Where Honesty Never Ends.
The Man Who Loved Too Much: Book 1 by John Rachel
Amazon Author Page
Disclaimer: A copy of this book was provided by the author in exchange for an honest review.
This is the story of Billy Green. When he was just turning four, his father tried to throw him in the trash. He was a smart kid but that just seemed to create enemies.
His mom did everything to protect him. But this was Detroit, armpit of the wasteland! Catholic school didn’t help much, except the time he got his first kiss from an atheist nun. Home life was dismal. Was his father capable of anything but drinking beer and farting? And what was with that neighbor who made puppets and tried to molest Billy? Golly! Detroit was sucking the life out of him. At such a young age!
Then adolescence swirled around him. Like water in a toilet bowl. High school was a B movie. Only without a plot. So finally he did something about it. Billy ran away… to college. Cornell University. That was a good move for sure! He studied hard, lost his virginity, met the love of his life. Things were definitely looking up! What could possibly go wrong? Isn’t that what we always ask?
Hello and welcome to The Review Board. In today’s review, our very own Harmony Kent examines “The Man Who Loved Too Much” by John Rachel.
This is the first book of a trilogy, and not a standalone novel. The ending is abrupt and leaves a lot of loose threads. It feels as if we have the beginning, and perhaps some of the middle, but not an ending. When I read the last line, I felt cheated. I’d put all this effort into reading the book, and by the finish I was left wanting. The revelation in the final two pages wasn’t a surprise at all, as I’d already guessed this from early on in Billy and Natalie’s relationship and the tension surrounding Pam.

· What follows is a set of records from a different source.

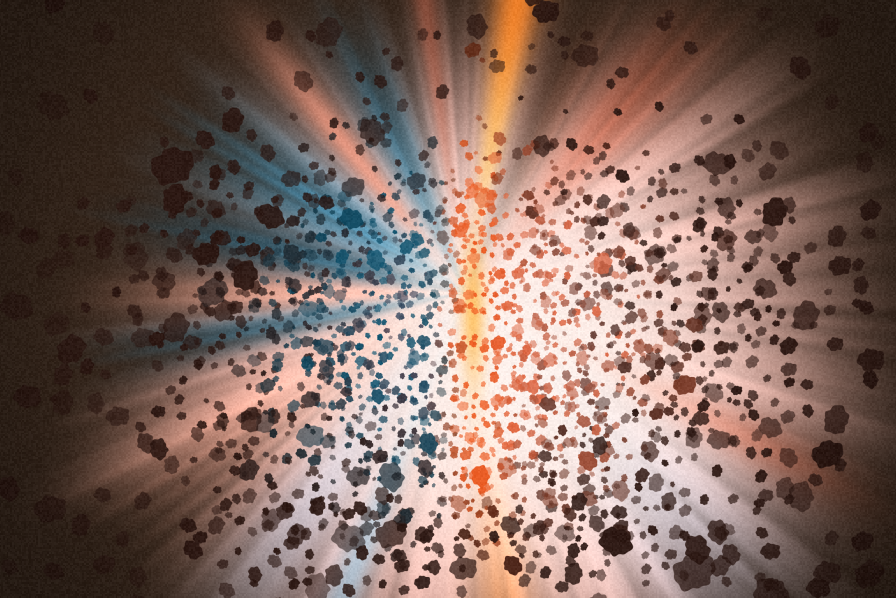
Give the GLSL for this background, as a Shadertoy shader.

```glsl
// Burst of coloured light rays with scattered dark, ragged flecks flying outward.

const vec2 ORIGIN = vec2(0.03, 0.01);
const vec3 SHADOW = vec3(0.205, 0.145, 0.105);
const vec3 PINK = vec3(0.96, 0.68, 0.6);
const vec3 BLUE = vec3(0.22, 0.45, 0.56);
const vec3 LAVENDER = vec3(0.84, 0.79, 0.83);
const vec3 ORANGE = vec3(1.0, 0.53, 0.16);
const vec3 WHITE = vec3(1.0, 0.955, 0.935);

float hash(vec2 p) {
    vec3 q = fract(vec3(p.xyx) * 0.1031);
    q += dot(q, q.yzx + 33.33);
    return fract((q.x + q.y) * q.z);
}

// Smooth noise around the circle, seamless after one turn
float streaks(float turn, float count) {
    float x = turn * count, i = floor(x), f = fract(x);
    f = f * f * (3.0 - 2.0 * f);
    return mix(hash(vec2(i, count)), hash(vec2(mod(i + 1.0, count), count)), f);
}

// Soft angular window, in degrees
float beam(float angle, float centre, float width) {
    float d = mod(angle - centre + 180.0, 360.0) - 180.0;
    return exp(-d * d / (width * width));
}

vec3 rayColor(float a) {
    vec3 c = mix(PINK, LAVENDER, 0.3);
    c = mix(c, vec3(0.5, 0.31, 0.24), beam(a, 66.0, 8.0));
    c = mix(c, vec3(0.86, 0.4, 0.28), 0.8 * beam(a, 50.0, 9.0));
    c = mix(c, BLUE * 0.95, beam(a, 114.0, 9.0));
    c = mix(c, BLUE * 1.2, beam(a, 149.0, 13.0));
    c = mix(c, BLUE * 0.8, beam(a, 167.0, 8.0));
    c = mix(c, BLUE * 0.9, beam(a, 190.0, 5.0));
    c = mix(c, PINK, beam(a, 180.0, 4.0));
    c = mix(c, PINK, beam(a, 212.0, 13.0));
    c = mix(c, LAVENDER, beam(a, 234.0, 9.0));
    c = mix(c, BLUE * 1.4, 0.5 * beam(a, 248.0, 4.0));
    c = mix(c, ORANGE * 1.05, 0.6 * beam(a, 277.0, 6.0));
    c = mix(c, LAVENDER, beam(a, 313.0, 14.0));
    c = mix(c, vec3(0.9, 0.46, 0.34), 0.7 * beam(a, 333.0, 4.0));
    return c;
}

vec3 background(vec2 p) {
    vec2 d = p - ORIGIN;
    float r = length(d);
    float turn = fract(atan(d.y, d.x) / 6.28319 + 1.0);
    float a = turn * 360.0;
    float fine = 0.6 * streaks(turn, 90.0) + 0.4 * streaks(turn, 240.0);
    float broad = streaks(turn, 28.0);

    // Rays fading outward into shadow
    float e = length((p - vec2(0.08, -0.12)) * vec2(1.0, 1.1));
    float glow = 1.0 - smoothstep(0.29, 0.8, e - 0.12 * (broad - 0.5) - 0.12 * (fine - 0.5));
    vec3 c = rayColor(a) * (0.88 + 0.28 * fine);
    c = mix(SHADOW, c, glow);

    // Long narrow beams across the upper half
    float fade = smoothstep(0.08, 0.2, r);
    c = mix(c, mix(vec3(1.0, 0.73, 0.34), ORANGE, smoothstep(0.2, 0.5, r)),
            0.9 * fade * beam(a, 80.0, 4.5));
    c = mix(c, vec3(0.95, 0.6, 0.5),
            0.85 * fade * beam(a, 129.0, 3.6) * (1.0 - smoothstep(0.3, 0.68, r)));
    c = mix(c, vec3(0.75, 0.38, 0.28), 0.5 * fade * beam(a, 98.0, 2.5));

    // White core, weaker over the blue side, with an amber spine
    vec2 q = (p - vec2(0.11, -0.11)) / vec2(0.33, 0.33);
    float core = exp(-pow(dot(q, q), 1.5));
    core *= 1.0 - 0.65 * beam(a, 158.0, 36.0) * smoothstep(0.05, 0.2, r);
    c = mix(c, WHITE, 0.95 * core);
    q = (p - vec2(0.042, -0.02)) / vec2(0.02, 0.12);
    return mix(c, vec3(1.0, 0.72, 0.28), 0.75 * exp(-dot(q, q)));
}

vec3 fleckColor(vec2 p, float r, float pick) {
    vec3 warm = mix(vec3(0.87, 0.4, 0.26), vec3(0.6, 0.42, 0.39), pick * smoothstep(0.08, 0.25, p.x));
    vec3 cool = mix(vec3(0.05, 0.32, 0.43), vec3(0.32, 0.3, 0.38), pick * pick);
    vec3 c = mix(cool, warm, smoothstep(-0.03, 0.03, p.x + 0.05 * (pick - 0.5)));
    float spine = exp(-pow((p.x - 0.045) / 0.05, 2.0));
    c = mix(c, vec3(0.95, 0.35, 0.1), 0.8 * spine);
    float dark = smoothstep(0.12, 0.38, r - 0.1 * spine + 0.16 * (pick - 0.5));
    return mix(c, vec3(0.17, 0.09, 0.07), dark);
}

// One jittered grid of ragged flecks, kept inside a ring around the origin
void scatter(inout vec3 c, vec2 p, float cell, float inner, float outer, float amount) {
    float soft = 0.8 / iResolution.y;
    for (int k = 0; k < 9; k++) {
        vec2 id = floor(p / cell) + vec2(k % 3 - 1, k / 3 - 1);
        vec2 key = id + 200.0 + cell * 1000.0;
        float h = hash(key + 3.7), pick = hash(key + 41.3);
        vec2 centre = (id + 0.15 + 0.7 * vec2(hash(key), hash(key + 17.1))) * cell;
        float r = length((centre - vec2(0.04, -0.04)) * vec2(0.9, 1.0));
        float ring = smoothstep(inner - 0.04, inner + 0.04, r) * (1.0 - smoothstep(outer - 0.12, outer, r));
        ring *= 1.0 - 0.7 * smoothstep(0.08, 0.32, centre.y);
        if (hash(key + 71.9) > amount * ring) continue;

        vec2 d = p - centre;
        float a = atan(d.y, d.x), s = h * 40.0;
        float ragged = 1.0 + 0.11 * sin(2.0 * a + s) + 0.07 * sin(5.0 * a - s) + 0.05 * sin(9.0 * a + 2.0 * s);
        float size = cell * mix(0.18, 0.4, h * h) * ragged;
        float cover = 1.0 - smoothstep(-soft, soft, length(d) - size);
        c = mix(c, fleckColor(centre, r, pick), cover * mix(0.5, 0.98, hash(key + 9.2)));
    }
}

void mainImage(out vec4 fragColor, in vec2 fragCoord) {
    vec2 p = (fragCoord - 0.5 * iResolution.xy) / iResolution.y;
    vec3 c = background(p);
    scatter(c, p, 0.017, 0.0, 0.34, 0.6);
    scatter(c, p, 0.023, 0.0, 0.46, 0.65);
    scatter(c, p, 0.031, 0.06, 0.56, 0.6);
    scatter(c, p, 0.045, 0.17, 0.66, 0.5);
    scatter(c, p, 0.062, 0.27, 0.85, 0.4);
    scatter(c, p, 0.085, 0.33, 0.95, 0.28);
    c *= 1.0 - 0.3 * smoothstep(0.55, 0.9, length(p));
    c += 0.05 * (hash(floor(p * 340.0) + 500.0) - 0.5);
    fragColor = vec4(clamp(c, 0.0, 1.0), 1.0);
}
```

The book opens strongly and follows Billy green, a precocious toddler who becomes a smart kid. His home life is screwed up, and the love of his doting mother is all that saves it. Although, I find it quite a stretch to believe that he would turn out anywhere near well-adjusted with such an aggressively indifferent father and a mother who dotes on him and gives him everything he wants, to the point of indulging his aversion to school by keeping him home. Added to that is all the crazy stuff he got exposed to at school (when he finally began attending), and you have a recipe for one screwed up kid, no matter how clever he might be. This also makes it highly unlikely that he would reach college in such a naïve state. His highly politicized viewpoints at a tender age also feel forced and detract further from the believability of his character.
The narrative is told in third person close and mostly from Billy’s viewpoint. Any POV shifts are given their own section, and so head hopping is avoided. Unfortunately, spelling errors and missing words litter the text, and sentences like the following drive me nuts: ‘After all, they had just had been as intimate as two people can be.’ When mistakes as basic as this are made, it shows me that not even a cursory read-through has been performed.
Some parts of the book felt engaging and had me chuckling aloud, and yet others had me as bored as could be. The author puts in a lot of detail, but for me, a lot of the college stuff could have been trimmed significantly without detracting from the plotline or story arc. On occasion, a line or phrase would stand out for me, such as: ‘You learn as you go along. It’s not what you deserve or don’t deserve. You just get what you get. The important thing is to live.’ It’s pithy and to the point, and an important message.
At first, I thought this would be a coming of age tale, and then I thought that Billy would find out the truth about his girlfriend, or that they would split up and something would happen from that (especially with the title of the series), but by the end of the book, none of that had occurred, and I don’t know what the point of the tale is. Perhaps book two might shed a little more light? Hopefully, you don’t have to wait until book three. Not that I cared enough about the characters, not even Billy, to wade through the sequel to find out. Sorry, but this is a take-it-or-leave-it read for me. It gets 6 out of 10 TRB stars, which equates to 3 out of 5 stars on other rating scales. This basically means that it’s one up from ‘flip a coin and take a chance if you dare.’
Well, there you have it. Thank you Harmony, for your thoughts and excellent feedback on “The Man Who Loved Too Much: Book 1”. Also, thank YOU dear reader for visiting. Don’t forget to like, follow and subscribe. Good day.